Mike Stanley doesn’t think we necessarily need to find that extra $700 million to $1 billion to fund the Green Line extension into Medford and Somerville.
Wouldn’t it be more convenient, he says, to build a cheaper network of on-demand private pods that you can ride along an elevated track?
He doesn’t think it’s a pod-in-the-sky dream. He and founders of a number of other companies insist “personal rapid transit” is the key to reducing congestion and improving transportation.
Stanley wants to build a 7.4-mile loop of overhead tracks around Cambridge and Somerville. Then, he says, you could hop into a lightweight, automated pod suspended above the street, and ride it nonstop to your destination along the track.
His startup, TransitX, has little funding besides friends and family. But he thinks he can raise enough money to build a system extending into Boston, Cambridge, and Somerville, at the estimated cost of $10 million a mile.
Stanley, who would try to underwrite the project entirely with private funds, says it would cost about $120 million for the loop around Somerville and Cambridge, which he thinks would make more financial sense than the Green Line extension. He doesn’t have a prototype ready, but is hoping to raise money for a local test track.
He’s not the only one pushing similar concepts. Just last month, a Minnesota company called JPods was talking with Boston officials about its personal rapid transit system.
Some politicians think it could be a good idea. State Senator Robert L. Hedlund, a Republican from Weymouth, introduced legislation that would allow such systems to be used in the state.
Personal rapid transit has been around for a while, but completed projects are few and far between. Morgantown, W.Va., home to West Virginia University, has the only one in the United States — and that was built in 1975 with funding from the Federal Transit Administration.
While an elevated-track system costs significantly less than a light rail or a subway line, the costs for a network serving a major city would still easily be in the hundreds of millions of dollars, officials say.
Mike Lester, chief executive of a Minnesota-based personal rapid transit company called Taxi2000, says he thinks cities are just afraid of being the first to install massive infrastructure for a little-known technology. He said he believes the systems are on the verge of taking off.
“It used to be, ‘That’s for the future,’ ” he said. “Well, the future is right now.”
T launches recycling effort
The MBTA wants you to recycle — and it wants companies to use its big recycling kiosks to advertise their wares.
Starting last week, patrons traveling through the Red Line’s Alewife Station are faced with two 7-foot-tall kiosks made out of — you guessed it — recycled materials.

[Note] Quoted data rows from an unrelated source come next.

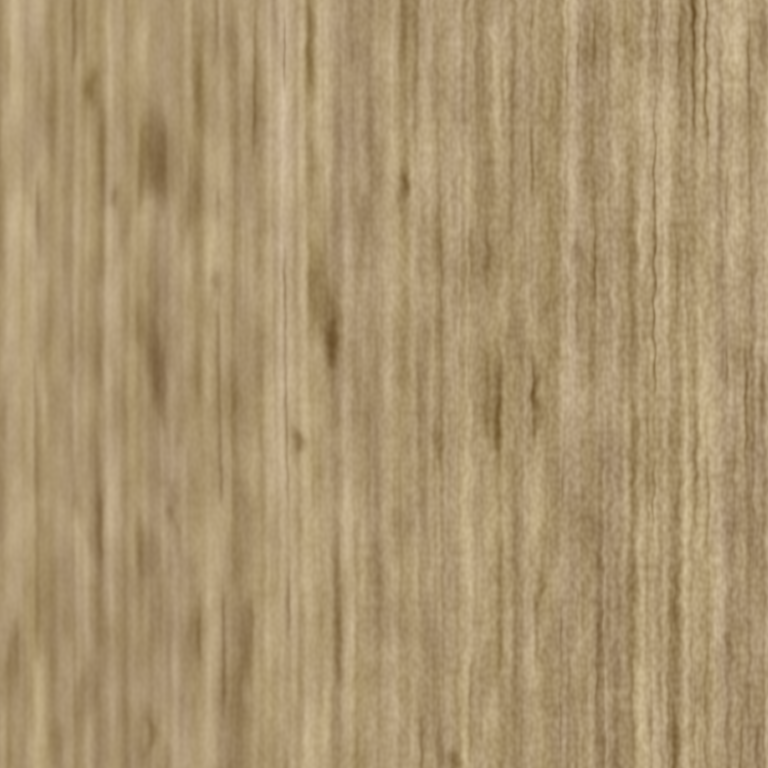
This texture is drawn by a WebGL 2 fragment shader. Its source:

```glsl
#version 300 es
precision highp float;

uniform vec2 u_resolution;
out vec4 fragColor;

// Colour
const vec3 WOOD_COLOR = vec3(0.655, 0.570, 0.430);
const vec3 TONE_STEP = vec3(0.100, 0.105, 0.107);
const vec3 HUE_SHIFT = vec3(0.002, 0.006, -0.026);
const float BASE_TONE = 0.22;

// Vertical streaks: frequency across and along the grain
const vec2 BROAD_FREQ = vec2(11.0, 0.8);
const vec2 FIBRE_FREQ = vec2(31.0, 0.5);
const vec2 FINE_FREQ = vec2(62.0, 0.8);
const vec2 HAIR_FREQ = vec2(105.0, 2.2);
const float BROAD_DEPTH = 0.60;
const float FIBRE_DEPTH = 1.15;
const float FINE_DEPTH = 1.15;
const float HAIR_DEPTH = 0.90;

// Mottling that breaks up the streaks
const vec2 STAIN_FREQ = vec2(14.0, 6.0);
const vec2 MOTTLE_FREQ = vec2(48.0, 13.0);
const vec2 FLECK_FREQ = vec2(90.0, 36.0);
const vec2 GRIT_FREQ = vec2(150.0, 110.0);
const float STAIN_DEPTH = 0.60;
const float MOTTLE_DEPTH = 0.65;
const float FLECK_DEPTH = 0.50;
const float GRIT_DEPTH = 0.75;

// Thin dark lines between fibres
const vec2 CREVICE_FREQ = vec2(24.0, 0.3);
const float CREVICE_DEPTH = 1.15;
const float CREVICE_WIDTH = 0.075;

// Dark pores scattered on a jittered grid
const vec2 PORE_GRID = vec2(8.0, 6.0);
const float PORE_SHARE = 0.24;
const float PORE_DEPTH = 1.70;

vec2 hash22(vec2 p) {
    vec3 q = fract(vec3(p.xyx) * vec3(0.1031, 0.1030, 0.0973));
    q += dot(q, q.yzx + 33.33);
    return fract((q.xx + q.yz) * q.zy);
}

vec2 latticeGradient(vec2 cell) {
    float angle = 6.28318 * hash22(cell).x;
    return vec2(cos(angle), sin(angle));
}

float gradientNoise(vec2 p) {
    vec2 cell = floor(p);
    vec2 f = p - cell;
    vec2 w = f * f * f * (f * (f * 6.0 - 15.0) + 10.0);
    vec2 e = vec2(1.0, 0.0);
    float a = dot(latticeGradient(cell), f);
    float b = dot(latticeGradient(cell + e.xy), f - e.xy);
    float c = dot(latticeGradient(cell + e.yx), f - e.yx);
    float d = dot(latticeGradient(cell + e.xx), f - e.xx);
    return mix(mix(a, b, w.x), mix(c, d, w.x), w.y);
}

// Noise stretched along the grain; each column slides by its own amount
float streaks(vec2 p, vec2 freq, float seed) {
    vec2 q = p * freq + vec2(seed, seed * 1.7);
    q.y += 1.5 * gradientNoise(vec2(q.x * 0.7, seed));
    return gradientNoise(q);
}

float pores(vec2 p) {
    vec2 home = floor(p * PORE_GRID);
    float dark = 0.0;
    for (int j = -1; j <= 1; j++) {
        for (int i = -1; i <= 1; i++) {
            vec2 cell = home + vec2(i, j);
            vec2 shape = hash22(cell + 71.0);
            vec2 center = (cell + hash22(cell + 19.0)) / PORE_GRID;
            vec2 radius = mix(vec2(0.006, 0.014), vec2(0.009, 0.060), shape.yx * shape.yx);
            vec2 d = p - center;
            d.x += 0.014 * gradientNoise(vec2(p.y * 28.0, cell.x * 3.7));
            d /= radius;
            float present = step(hash22(cell + 43.0).x, PORE_SHARE);
            dark += present * mix(0.5, 1.0, shape.y) * exp(-dot(d, d));
        }
    }
    return dark;
}

void main() {
    vec2 uv = gl_FragCoord.xy / u_resolution;
    float focus = smoothstep(0.1, 0.9, uv.x);   // soft left, crisp right

    // Slight bend, plus a ragged edge where in focus
    vec2 p = uv;
    p.x += 0.006 * gradientNoise(uv * vec2(3.0, 2.2) + 5.3);
    p.x += mix(0.001, 0.004, focus) * gradientNoise(uv * vec2(45.0, 38.0) + 9.1);

    // Layered fibres
    float tone = BASE_TONE + BROAD_DEPTH * streaks(p, BROAD_FREQ, 3.4);
    tone += FIBRE_DEPTH * streaks(p, FIBRE_FREQ, 17.2);
    tone += FINE_DEPTH * mix(0.75, 1.0, focus) * streaks(p, FINE_FREQ, 41.6);
    tone += HAIR_DEPTH * mix(0.3, 1.0, focus) * streaks(p, HAIR_FREQ, 63.8);

    // Stains, mottling and surface grit
    tone += STAIN_DEPTH * gradientNoise(p * STAIN_FREQ + 27.5);
    tone += MOTTLE_DEPTH * gradientNoise(p * MOTTLE_FREQ + 14.3);
    tone += FLECK_DEPTH * mix(0.5, 1.0, focus) * gradientNoise(p * FLECK_FREQ + 36.1);
    tone += GRIT_DEPTH * mix(0.3, 1.0, focus) * gradientNoise(uv * GRIT_FREQ + 8.7);

    // Broken crevices and dark pores
    float crevice = streaks(p, CREVICE_FREQ, 88.3) / (CREVICE_WIDTH * mix(1.5, 0.9, focus));
    float broken = smoothstep(-0.05, 0.35, gradientNoise(p * vec2(21.0, 6.5) + 52.4));
    tone -= CREVICE_DEPTH * broken * exp(-crevice * crevice);
    tone -= PORE_DEPTH * pores(p);

    // Olive and grey drift between fibres
    float hue = streaks(p, vec2(26.0, 1.0), 31.9) + 0.6 * gradientNoise(p * vec2(44.0, 14.0));
    vec3 color = WOOD_COLOR + TONE_STEP * max(tone, -2.6) + HUE_SHIFT * hue;
    fragColor = vec4(clamp(color, 0.0, 1.0), 1.0);
}
```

Almost 3,000 plastic jugs went into making the kiosks, according to Tim Lasker, the T’s sustainability specialist.
T officials made a big show of the new initiative involving MassRecycle, the Massachusetts Beverage Association, and Casella Recycling. Frank DePaola, the agency’s interim general manager, and Cambridge Mayor David Maher joined representatives from the T’s recycling partners Wednesday to unveil the new receptacles.
T officials are hoping the big kiosks will encourage riders to discard their plastic bottles and scrap paper responsibly.
Lasker said the project has been nine months in the making, and is long overdue.
“It’s just the right thing to do,” he said.
The T must pay trash collectors more for removing recyclables from the agency’s stations. But Lasker believes the kiosks will help pay for those extra costs — and maybe even generate revenue for the T — if companies start buying ad space on them.
Until companies take up those spaces for their ads, the kiosks will feature fun facts about recycling.
For example, did you know that recycling one aluminum can will save enough energy to listen to a full album on whatever device you use to listen to music?